Your assignment → Wherever the string "block" turns up in the data, copy the whole line.

Records →
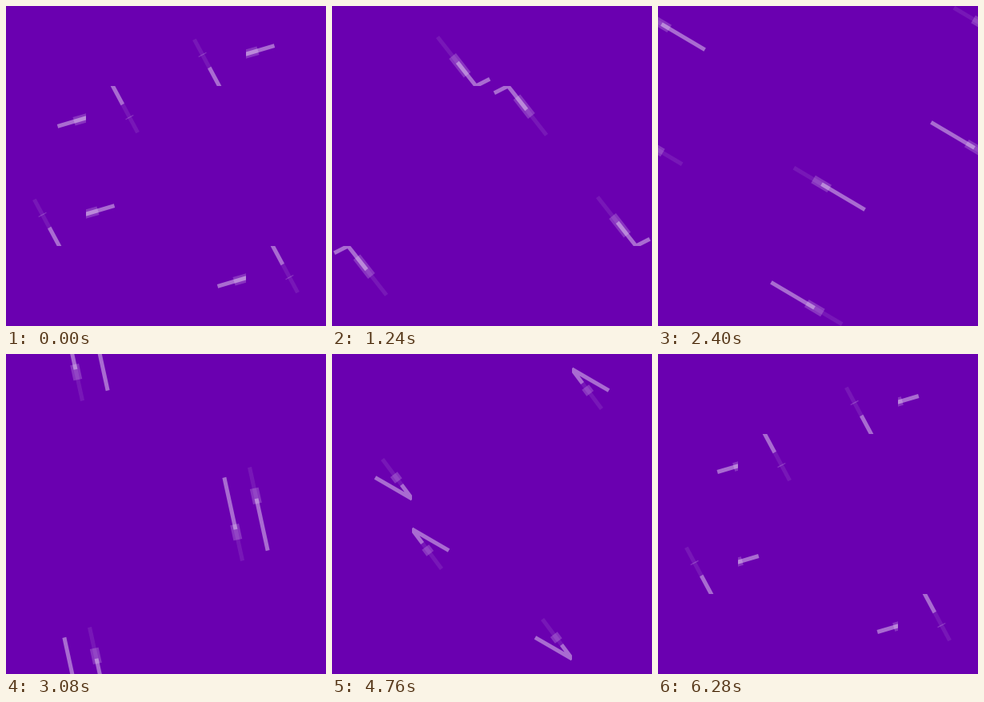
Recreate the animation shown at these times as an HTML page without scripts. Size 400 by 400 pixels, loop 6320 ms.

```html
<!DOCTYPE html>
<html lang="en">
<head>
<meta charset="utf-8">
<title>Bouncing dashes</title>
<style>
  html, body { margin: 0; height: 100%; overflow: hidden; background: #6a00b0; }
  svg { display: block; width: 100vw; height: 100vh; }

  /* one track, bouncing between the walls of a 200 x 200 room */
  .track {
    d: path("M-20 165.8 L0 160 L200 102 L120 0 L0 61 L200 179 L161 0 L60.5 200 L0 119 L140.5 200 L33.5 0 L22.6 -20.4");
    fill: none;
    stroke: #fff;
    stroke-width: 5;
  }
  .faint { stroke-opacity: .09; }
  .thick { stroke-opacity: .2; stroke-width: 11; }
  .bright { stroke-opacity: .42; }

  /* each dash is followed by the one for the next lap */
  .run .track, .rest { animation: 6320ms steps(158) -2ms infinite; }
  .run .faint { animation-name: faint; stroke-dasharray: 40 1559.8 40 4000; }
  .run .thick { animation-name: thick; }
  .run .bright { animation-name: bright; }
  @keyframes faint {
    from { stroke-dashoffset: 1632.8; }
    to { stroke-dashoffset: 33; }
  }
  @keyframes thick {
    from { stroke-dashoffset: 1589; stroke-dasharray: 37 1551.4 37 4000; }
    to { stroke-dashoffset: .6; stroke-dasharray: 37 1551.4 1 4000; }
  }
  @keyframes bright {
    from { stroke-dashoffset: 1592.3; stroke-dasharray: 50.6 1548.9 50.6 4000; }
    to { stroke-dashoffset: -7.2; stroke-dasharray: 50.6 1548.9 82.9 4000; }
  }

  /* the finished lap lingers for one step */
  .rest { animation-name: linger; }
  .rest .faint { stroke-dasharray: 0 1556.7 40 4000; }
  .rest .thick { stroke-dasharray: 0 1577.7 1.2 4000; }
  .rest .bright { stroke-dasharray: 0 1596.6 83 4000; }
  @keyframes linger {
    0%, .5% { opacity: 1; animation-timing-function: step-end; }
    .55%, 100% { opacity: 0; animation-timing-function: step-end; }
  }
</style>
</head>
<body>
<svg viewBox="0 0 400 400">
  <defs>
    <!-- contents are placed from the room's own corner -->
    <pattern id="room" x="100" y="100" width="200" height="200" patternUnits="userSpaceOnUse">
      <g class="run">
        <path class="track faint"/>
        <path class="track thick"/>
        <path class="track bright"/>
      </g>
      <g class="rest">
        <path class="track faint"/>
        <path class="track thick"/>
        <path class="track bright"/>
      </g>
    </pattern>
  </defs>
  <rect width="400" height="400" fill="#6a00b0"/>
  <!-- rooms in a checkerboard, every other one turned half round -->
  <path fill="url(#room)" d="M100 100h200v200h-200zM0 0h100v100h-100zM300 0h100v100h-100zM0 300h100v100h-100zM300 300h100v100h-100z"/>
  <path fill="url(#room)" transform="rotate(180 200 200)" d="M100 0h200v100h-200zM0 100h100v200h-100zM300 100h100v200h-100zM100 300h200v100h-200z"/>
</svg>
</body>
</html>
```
---
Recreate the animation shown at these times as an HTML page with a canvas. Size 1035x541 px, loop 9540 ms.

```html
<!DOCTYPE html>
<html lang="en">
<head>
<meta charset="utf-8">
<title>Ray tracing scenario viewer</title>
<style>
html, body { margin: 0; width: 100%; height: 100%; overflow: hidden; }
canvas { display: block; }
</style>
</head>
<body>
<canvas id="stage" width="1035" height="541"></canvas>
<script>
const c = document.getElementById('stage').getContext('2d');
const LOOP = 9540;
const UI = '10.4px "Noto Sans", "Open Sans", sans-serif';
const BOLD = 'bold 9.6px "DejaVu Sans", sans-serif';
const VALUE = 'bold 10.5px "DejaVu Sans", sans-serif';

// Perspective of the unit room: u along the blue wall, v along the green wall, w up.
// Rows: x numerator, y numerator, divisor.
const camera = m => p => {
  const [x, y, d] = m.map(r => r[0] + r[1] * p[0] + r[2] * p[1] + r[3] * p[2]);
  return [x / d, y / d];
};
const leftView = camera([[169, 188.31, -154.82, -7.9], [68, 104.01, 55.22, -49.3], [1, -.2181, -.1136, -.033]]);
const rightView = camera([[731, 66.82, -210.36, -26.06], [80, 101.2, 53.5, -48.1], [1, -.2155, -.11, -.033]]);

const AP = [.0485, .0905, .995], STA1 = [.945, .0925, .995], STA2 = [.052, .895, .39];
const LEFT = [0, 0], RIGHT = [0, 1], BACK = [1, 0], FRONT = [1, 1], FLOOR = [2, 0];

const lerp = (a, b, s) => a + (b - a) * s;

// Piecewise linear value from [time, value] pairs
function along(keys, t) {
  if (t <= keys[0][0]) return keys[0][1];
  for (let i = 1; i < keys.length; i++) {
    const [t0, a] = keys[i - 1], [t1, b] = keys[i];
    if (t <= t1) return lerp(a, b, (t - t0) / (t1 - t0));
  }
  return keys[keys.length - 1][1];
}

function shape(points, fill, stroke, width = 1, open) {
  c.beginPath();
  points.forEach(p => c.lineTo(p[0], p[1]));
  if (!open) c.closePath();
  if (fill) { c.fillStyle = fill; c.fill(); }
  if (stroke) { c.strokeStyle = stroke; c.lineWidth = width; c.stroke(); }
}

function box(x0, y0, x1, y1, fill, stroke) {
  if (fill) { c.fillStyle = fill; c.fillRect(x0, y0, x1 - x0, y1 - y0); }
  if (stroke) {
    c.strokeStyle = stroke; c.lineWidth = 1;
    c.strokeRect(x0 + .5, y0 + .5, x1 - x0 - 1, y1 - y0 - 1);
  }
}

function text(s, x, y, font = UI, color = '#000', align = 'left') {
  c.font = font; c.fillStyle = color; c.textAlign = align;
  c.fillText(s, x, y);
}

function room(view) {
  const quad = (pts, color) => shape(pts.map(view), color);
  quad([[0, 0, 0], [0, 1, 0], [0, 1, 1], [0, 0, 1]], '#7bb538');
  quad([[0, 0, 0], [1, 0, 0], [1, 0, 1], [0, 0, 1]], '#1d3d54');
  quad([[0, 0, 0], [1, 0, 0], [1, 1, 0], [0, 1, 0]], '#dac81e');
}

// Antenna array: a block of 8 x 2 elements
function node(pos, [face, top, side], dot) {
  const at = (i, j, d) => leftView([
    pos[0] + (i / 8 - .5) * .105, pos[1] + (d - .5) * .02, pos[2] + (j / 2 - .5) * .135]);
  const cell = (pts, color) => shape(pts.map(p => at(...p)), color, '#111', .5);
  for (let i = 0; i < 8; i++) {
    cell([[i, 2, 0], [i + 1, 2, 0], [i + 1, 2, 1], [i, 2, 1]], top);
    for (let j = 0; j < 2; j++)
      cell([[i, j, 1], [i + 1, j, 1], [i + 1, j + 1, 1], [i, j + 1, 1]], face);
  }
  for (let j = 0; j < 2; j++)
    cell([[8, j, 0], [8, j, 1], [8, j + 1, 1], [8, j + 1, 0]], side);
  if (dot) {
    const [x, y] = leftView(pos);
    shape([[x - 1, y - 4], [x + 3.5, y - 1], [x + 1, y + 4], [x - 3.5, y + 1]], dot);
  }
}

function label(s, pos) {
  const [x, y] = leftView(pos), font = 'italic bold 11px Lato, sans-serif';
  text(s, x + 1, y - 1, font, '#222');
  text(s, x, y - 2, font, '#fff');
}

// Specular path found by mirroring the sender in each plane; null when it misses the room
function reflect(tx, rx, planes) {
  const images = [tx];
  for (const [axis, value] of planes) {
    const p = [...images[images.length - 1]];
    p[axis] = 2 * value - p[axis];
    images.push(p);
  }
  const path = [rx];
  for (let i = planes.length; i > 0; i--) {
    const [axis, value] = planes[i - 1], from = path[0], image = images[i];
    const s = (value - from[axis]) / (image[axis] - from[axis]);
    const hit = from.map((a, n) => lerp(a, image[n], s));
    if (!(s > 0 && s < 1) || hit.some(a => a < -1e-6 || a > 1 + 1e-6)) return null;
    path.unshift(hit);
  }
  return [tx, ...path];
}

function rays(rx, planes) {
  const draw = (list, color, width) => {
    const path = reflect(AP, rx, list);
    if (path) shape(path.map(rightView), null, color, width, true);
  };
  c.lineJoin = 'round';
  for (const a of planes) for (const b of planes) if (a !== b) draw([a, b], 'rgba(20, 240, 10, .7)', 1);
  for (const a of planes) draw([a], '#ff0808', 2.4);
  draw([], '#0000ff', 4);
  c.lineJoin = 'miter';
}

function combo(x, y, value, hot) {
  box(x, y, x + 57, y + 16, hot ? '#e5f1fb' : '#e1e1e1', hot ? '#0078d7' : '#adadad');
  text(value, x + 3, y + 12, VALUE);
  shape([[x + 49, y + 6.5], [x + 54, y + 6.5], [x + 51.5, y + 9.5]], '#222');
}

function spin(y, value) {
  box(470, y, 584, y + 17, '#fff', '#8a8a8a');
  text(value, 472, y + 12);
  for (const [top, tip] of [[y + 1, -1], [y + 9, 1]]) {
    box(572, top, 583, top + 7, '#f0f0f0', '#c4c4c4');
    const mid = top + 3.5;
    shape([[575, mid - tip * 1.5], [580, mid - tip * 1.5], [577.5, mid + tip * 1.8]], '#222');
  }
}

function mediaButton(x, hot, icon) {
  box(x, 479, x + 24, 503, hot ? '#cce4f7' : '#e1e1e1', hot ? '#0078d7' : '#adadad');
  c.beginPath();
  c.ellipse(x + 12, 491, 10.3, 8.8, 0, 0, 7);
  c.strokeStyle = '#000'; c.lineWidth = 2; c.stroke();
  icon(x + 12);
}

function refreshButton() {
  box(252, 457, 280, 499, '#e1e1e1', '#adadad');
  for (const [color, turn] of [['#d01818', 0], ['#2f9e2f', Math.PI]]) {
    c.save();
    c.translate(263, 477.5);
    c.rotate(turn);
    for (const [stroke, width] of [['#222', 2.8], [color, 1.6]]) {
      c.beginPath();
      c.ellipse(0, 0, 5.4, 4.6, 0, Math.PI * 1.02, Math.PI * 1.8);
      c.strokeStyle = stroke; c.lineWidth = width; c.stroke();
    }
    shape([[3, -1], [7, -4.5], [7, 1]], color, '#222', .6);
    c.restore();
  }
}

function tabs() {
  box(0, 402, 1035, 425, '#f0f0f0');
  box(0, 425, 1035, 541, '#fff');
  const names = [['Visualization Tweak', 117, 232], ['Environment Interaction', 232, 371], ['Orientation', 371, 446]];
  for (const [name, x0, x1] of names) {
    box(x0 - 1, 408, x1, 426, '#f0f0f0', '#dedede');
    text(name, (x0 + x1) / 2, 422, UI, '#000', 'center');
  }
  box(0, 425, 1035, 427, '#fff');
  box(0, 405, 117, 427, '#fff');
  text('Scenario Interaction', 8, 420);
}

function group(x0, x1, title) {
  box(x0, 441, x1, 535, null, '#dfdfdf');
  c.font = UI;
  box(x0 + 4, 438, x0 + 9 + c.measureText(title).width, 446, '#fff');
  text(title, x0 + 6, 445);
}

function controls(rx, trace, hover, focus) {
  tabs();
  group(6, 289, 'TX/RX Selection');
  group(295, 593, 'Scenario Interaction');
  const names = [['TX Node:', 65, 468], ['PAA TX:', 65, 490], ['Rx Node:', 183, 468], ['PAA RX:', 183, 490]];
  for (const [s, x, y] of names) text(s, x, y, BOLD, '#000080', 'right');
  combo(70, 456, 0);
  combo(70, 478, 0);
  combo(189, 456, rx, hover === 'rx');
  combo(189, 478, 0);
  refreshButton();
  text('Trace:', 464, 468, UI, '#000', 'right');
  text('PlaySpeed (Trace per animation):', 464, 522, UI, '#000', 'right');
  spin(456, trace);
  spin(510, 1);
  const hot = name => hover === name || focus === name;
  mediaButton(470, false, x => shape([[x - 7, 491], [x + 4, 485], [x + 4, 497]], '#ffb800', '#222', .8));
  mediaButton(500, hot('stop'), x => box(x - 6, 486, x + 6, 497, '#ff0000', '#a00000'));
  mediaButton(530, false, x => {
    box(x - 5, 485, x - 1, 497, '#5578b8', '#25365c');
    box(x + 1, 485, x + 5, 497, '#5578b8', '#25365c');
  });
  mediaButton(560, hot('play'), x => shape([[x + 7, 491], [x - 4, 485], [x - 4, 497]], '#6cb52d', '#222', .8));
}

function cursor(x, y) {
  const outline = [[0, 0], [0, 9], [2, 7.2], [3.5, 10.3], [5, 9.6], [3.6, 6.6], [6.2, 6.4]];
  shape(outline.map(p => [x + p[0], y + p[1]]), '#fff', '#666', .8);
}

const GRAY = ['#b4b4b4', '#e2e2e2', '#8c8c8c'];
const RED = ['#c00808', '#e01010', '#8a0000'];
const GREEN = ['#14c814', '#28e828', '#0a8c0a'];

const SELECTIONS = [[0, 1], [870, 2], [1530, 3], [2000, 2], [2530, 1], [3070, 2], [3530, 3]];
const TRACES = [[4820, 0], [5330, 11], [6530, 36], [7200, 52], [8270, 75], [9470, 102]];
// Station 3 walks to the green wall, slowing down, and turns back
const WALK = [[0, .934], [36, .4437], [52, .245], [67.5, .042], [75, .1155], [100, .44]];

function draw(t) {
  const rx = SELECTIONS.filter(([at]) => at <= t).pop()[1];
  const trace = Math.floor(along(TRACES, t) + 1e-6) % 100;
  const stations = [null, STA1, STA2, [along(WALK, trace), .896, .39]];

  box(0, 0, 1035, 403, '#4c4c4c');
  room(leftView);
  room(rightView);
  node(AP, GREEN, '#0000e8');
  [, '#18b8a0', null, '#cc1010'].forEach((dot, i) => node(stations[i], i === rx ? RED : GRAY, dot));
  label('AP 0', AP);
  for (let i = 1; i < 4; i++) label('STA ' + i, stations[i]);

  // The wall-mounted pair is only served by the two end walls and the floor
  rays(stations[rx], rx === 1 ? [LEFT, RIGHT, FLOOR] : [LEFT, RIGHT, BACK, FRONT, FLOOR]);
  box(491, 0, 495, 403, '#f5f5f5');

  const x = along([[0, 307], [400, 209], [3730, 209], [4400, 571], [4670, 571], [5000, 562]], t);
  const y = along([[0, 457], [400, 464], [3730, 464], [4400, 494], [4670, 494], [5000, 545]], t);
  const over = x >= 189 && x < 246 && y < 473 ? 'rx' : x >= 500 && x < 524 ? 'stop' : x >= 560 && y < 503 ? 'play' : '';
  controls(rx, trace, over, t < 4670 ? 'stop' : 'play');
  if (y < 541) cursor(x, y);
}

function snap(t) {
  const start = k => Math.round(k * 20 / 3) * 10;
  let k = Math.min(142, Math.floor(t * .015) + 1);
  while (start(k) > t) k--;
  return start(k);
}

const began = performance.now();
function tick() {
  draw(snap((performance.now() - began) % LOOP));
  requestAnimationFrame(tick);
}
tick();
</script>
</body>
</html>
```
* * *
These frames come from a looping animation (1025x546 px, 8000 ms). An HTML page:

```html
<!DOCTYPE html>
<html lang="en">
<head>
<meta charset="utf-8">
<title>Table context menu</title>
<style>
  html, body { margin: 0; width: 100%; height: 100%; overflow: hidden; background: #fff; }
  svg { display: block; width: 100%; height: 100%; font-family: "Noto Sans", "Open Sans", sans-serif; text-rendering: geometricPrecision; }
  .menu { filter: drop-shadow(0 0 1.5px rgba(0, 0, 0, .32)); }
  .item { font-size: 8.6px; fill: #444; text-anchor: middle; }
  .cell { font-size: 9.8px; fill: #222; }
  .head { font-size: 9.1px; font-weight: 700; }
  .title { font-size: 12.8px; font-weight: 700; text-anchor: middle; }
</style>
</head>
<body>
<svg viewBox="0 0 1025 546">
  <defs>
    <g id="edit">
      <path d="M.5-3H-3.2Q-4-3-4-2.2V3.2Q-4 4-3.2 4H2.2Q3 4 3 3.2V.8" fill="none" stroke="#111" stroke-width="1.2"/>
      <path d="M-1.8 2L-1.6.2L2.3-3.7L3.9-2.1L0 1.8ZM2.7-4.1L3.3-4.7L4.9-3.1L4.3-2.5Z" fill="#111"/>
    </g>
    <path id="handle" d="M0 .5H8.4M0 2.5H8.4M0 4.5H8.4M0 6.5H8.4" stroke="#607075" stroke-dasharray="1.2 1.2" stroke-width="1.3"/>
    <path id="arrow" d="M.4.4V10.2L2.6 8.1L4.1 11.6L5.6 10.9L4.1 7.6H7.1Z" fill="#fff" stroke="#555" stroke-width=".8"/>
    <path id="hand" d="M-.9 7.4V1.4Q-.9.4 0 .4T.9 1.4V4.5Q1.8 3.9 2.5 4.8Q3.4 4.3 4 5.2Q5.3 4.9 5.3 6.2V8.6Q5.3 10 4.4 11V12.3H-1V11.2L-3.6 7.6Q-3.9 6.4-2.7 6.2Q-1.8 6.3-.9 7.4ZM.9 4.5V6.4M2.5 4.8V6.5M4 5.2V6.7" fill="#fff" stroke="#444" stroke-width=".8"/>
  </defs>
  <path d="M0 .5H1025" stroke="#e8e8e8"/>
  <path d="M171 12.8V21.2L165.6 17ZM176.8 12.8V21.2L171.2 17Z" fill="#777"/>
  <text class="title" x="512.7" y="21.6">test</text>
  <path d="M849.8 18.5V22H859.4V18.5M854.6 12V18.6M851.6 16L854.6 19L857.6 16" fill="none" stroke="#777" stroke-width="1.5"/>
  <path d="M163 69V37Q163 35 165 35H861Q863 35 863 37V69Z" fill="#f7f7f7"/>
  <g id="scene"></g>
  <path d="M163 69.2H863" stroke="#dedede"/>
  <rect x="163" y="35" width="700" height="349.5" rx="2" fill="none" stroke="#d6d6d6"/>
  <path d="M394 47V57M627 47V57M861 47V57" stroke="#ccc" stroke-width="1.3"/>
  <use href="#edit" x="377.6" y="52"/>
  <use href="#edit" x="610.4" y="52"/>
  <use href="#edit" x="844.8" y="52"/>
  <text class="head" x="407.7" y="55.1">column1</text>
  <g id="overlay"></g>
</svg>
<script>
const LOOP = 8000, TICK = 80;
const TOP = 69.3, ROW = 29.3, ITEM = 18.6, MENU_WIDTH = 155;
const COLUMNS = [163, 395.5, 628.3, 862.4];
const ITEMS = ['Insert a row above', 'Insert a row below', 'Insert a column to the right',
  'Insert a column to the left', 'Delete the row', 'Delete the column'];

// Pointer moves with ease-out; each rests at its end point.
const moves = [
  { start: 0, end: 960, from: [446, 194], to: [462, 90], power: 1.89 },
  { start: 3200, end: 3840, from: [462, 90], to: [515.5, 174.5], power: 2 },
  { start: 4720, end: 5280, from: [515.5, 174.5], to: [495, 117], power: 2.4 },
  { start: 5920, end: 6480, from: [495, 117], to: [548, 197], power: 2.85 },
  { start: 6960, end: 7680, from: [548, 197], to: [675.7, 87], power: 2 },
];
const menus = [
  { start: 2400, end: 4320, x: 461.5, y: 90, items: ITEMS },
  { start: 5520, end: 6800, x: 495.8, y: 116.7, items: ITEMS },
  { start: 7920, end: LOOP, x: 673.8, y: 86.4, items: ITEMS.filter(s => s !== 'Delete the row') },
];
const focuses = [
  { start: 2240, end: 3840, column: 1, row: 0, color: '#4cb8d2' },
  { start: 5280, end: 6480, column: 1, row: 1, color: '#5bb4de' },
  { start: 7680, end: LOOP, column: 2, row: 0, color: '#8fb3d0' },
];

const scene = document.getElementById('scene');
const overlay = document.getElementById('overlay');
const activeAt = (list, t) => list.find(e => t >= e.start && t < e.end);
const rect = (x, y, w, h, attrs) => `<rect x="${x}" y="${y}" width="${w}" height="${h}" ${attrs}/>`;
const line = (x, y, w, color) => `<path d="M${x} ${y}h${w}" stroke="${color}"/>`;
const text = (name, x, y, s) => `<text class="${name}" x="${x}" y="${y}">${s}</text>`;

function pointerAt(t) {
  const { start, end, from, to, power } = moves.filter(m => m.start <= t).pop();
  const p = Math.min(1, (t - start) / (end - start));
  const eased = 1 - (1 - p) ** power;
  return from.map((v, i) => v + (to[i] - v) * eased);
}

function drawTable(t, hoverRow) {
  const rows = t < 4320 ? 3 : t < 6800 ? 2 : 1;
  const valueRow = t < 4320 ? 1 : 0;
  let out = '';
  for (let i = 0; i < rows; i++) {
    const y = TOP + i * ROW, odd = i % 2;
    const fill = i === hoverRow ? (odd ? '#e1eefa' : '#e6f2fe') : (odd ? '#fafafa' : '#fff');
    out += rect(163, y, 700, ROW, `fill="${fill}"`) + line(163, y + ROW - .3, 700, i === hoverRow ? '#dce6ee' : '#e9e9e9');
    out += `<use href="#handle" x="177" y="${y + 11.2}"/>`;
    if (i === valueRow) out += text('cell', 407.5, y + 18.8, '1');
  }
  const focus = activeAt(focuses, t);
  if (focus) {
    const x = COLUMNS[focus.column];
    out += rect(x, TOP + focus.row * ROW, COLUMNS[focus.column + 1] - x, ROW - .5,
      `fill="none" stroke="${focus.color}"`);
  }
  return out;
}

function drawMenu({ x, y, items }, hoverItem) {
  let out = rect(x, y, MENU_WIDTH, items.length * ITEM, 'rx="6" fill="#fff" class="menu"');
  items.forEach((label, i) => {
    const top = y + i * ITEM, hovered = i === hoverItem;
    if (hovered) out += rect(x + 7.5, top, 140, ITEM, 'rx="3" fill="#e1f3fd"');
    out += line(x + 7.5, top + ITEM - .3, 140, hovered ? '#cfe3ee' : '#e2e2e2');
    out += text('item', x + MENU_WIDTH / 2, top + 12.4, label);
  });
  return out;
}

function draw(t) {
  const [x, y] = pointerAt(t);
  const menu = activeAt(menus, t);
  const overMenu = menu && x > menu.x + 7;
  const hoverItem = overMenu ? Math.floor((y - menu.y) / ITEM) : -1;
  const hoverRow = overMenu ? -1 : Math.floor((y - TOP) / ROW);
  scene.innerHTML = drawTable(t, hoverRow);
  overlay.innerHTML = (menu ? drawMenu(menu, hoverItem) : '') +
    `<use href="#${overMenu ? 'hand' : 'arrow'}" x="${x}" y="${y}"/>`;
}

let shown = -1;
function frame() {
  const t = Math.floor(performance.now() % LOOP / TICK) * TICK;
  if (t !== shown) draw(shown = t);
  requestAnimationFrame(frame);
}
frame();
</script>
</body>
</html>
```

Answer to this problem →
  svg { display: block; width: 100vw; height: 100vh; }
canvas { display: block; }
// Antenna array: a block of 8 x 2 elements
  svg { display: block; width: 100%; height: 100%; font-family: "Noto Sans", "Open Sans", sans-serif; text-rendering: geometricPrecision; }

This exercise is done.